[Start of Attachment]
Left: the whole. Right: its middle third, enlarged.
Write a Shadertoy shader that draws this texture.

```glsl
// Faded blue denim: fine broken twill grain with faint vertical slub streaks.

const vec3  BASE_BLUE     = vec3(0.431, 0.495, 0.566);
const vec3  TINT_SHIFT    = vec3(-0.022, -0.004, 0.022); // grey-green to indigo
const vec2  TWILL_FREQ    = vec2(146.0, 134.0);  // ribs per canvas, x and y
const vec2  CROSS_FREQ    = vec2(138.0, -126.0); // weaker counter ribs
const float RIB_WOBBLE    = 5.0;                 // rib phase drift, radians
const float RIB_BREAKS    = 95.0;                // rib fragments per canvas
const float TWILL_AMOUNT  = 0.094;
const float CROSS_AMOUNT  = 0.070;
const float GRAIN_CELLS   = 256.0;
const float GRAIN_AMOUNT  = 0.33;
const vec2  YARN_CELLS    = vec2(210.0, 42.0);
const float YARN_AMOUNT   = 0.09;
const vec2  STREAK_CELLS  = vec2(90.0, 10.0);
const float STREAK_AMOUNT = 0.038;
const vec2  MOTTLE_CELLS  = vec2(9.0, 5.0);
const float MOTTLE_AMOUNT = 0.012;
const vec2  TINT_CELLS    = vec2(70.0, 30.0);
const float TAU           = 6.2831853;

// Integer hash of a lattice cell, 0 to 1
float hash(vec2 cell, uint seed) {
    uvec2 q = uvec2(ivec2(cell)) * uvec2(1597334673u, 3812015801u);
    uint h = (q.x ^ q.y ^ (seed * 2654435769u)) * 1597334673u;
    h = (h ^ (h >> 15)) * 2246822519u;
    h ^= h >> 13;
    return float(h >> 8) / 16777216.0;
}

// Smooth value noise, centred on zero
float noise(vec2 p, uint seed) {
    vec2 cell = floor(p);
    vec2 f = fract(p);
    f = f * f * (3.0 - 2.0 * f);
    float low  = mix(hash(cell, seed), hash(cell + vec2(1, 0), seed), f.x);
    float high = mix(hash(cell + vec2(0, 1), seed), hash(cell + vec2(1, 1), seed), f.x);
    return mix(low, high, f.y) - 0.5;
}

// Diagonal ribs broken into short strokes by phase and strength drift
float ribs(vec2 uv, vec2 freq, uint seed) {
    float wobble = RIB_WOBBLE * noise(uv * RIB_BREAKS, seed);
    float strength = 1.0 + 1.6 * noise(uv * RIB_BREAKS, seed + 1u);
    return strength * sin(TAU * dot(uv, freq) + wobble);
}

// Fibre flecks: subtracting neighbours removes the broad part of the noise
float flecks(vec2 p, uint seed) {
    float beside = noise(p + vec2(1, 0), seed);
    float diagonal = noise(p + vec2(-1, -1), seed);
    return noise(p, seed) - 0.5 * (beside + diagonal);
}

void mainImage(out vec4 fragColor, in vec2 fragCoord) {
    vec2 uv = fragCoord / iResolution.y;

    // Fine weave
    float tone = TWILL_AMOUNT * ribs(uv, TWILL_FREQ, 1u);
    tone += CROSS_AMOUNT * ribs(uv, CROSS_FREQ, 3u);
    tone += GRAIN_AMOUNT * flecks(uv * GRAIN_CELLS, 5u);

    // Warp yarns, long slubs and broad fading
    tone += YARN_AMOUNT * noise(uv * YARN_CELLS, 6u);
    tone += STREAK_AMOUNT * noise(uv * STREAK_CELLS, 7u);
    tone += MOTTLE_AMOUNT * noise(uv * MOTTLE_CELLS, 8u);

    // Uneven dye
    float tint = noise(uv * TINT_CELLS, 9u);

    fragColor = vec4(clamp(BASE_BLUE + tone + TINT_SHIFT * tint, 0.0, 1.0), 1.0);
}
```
[End of Attachment]
Print out the entire listing. Keep every line exact.

Left: the whole. Right: its middle third, enlarged.
Write a Shadertoy shader that draws this texture.

```glsl
// Faded blue denim: fine broken twill grain with faint vertical slub streaks.

const vec3  BASE_BLUE     = vec3(0.431, 0.495, 0.566);
const vec3  TINT_SHIFT    = vec3(-0.022, -0.004, 0.022); // grey-green to indigo
const vec2  TWILL_FREQ    = vec2(146.0, 134.0);  // ribs per canvas, x and y
const vec2  CROSS_FREQ    = vec2(138.0, -126.0); // weaker counter ribs
const float RIB_WOBBLE    = 5.0;                 // rib phase drift, radians
const float RIB_BREAKS    = 95.0;                // rib fragments per canvas
const float TWILL_AMOUNT  = 0.094;
const float CROSS_AMOUNT  = 0.070;
const float GRAIN_CELLS   = 256.0;
const float GRAIN_AMOUNT  = 0.33;
const vec2  YARN_CELLS    = vec2(210.0, 42.0);
const float YARN_AMOUNT   = 0.09;
const vec2  STREAK_CELLS  = vec2(90.0, 10.0);
const float STREAK_AMOUNT = 0.038;
const vec2  MOTTLE_CELLS  = vec2(9.0, 5.0);
const float MOTTLE_AMOUNT = 0.012;
const vec2  TINT_CELLS    = vec2(70.0, 30.0);
const float TAU           = 6.2831853;

// Integer hash of a lattice cell, 0 to 1
float hash(vec2 cell, uint seed) {
    uvec2 q = uvec2(ivec2(cell)) * uvec2(1597334673u, 3812015801u);
    uint h = (q.x ^ q.y ^ (seed * 2654435769u)) * 1597334673u;
    h = (h ^ (h >> 15)) * 2246822519u;
    h ^= h >> 13;
    return float(h >> 8) / 16777216.0;
}

// Smooth value noise, centred on zero
float noise(vec2 p, uint seed) {
    vec2 cell = floor(p);
    vec2 f = fract(p);
    f = f * f * (3.0 - 2.0 * f);
    float low  = mix(hash(cell, seed), hash(cell + vec2(1, 0), seed), f.x);
    float high = mix(hash(cell + vec2(0, 1), seed), hash(cell + vec2(1, 1), seed), f.x);
    return mix(low, high, f.y) - 0.5;
}

// Diagonal ribs broken into short strokes by phase and strength drift
float ribs(vec2 uv, vec2 freq, uint seed) {
    float wobble = RIB_WOBBLE * noise(uv * RIB_BREAKS, seed);
    float strength = 1.0 + 1.6 * noise(uv * RIB_BREAKS, seed + 1u);
    return strength * sin(TAU * dot(uv, freq) + wobble);
}

// Fibre flecks: subtracting neighbours removes the broad part of the noise
float flecks(vec2 p, uint seed) {
    float beside = noise(p + vec2(1, 0), seed);
    float diagonal = noise(p + vec2(-1, -1), seed);
    return noise(p, seed) - 0.5 * (beside + diagonal);
}

void mainImage(out vec4 fragColor, in vec2 fragCoord) {
    vec2 uv = fragCoord / iResolution.y;

    // Fine weave
    float tone = TWILL_AMOUNT * ribs(uv, TWILL_FREQ, 1u);
    tone += CROSS_AMOUNT * ribs(uv, CROSS_FREQ, 3u);
    tone += GRAIN_AMOUNT * flecks(uv * GRAIN_CELLS, 5u);

    // Warp yarns, long slubs and broad fading
    tone += YARN_AMOUNT * noise(uv * YARN_CELLS, 6u);
    tone += STREAK_AMOUNT * noise(uv * STREAK_CELLS, 7u);
    tone += MOTTLE_AMOUNT * noise(uv * MOTTLE_CELLS, 8u);

    // Uneven dye
    float tint = noise(uv * TINT_CELLS, 9u);

    fragColor = vec4(clamp(BASE_BLUE + tone + TINT_SHIFT * tint, 0.0, 1.0), 1.0);
}
```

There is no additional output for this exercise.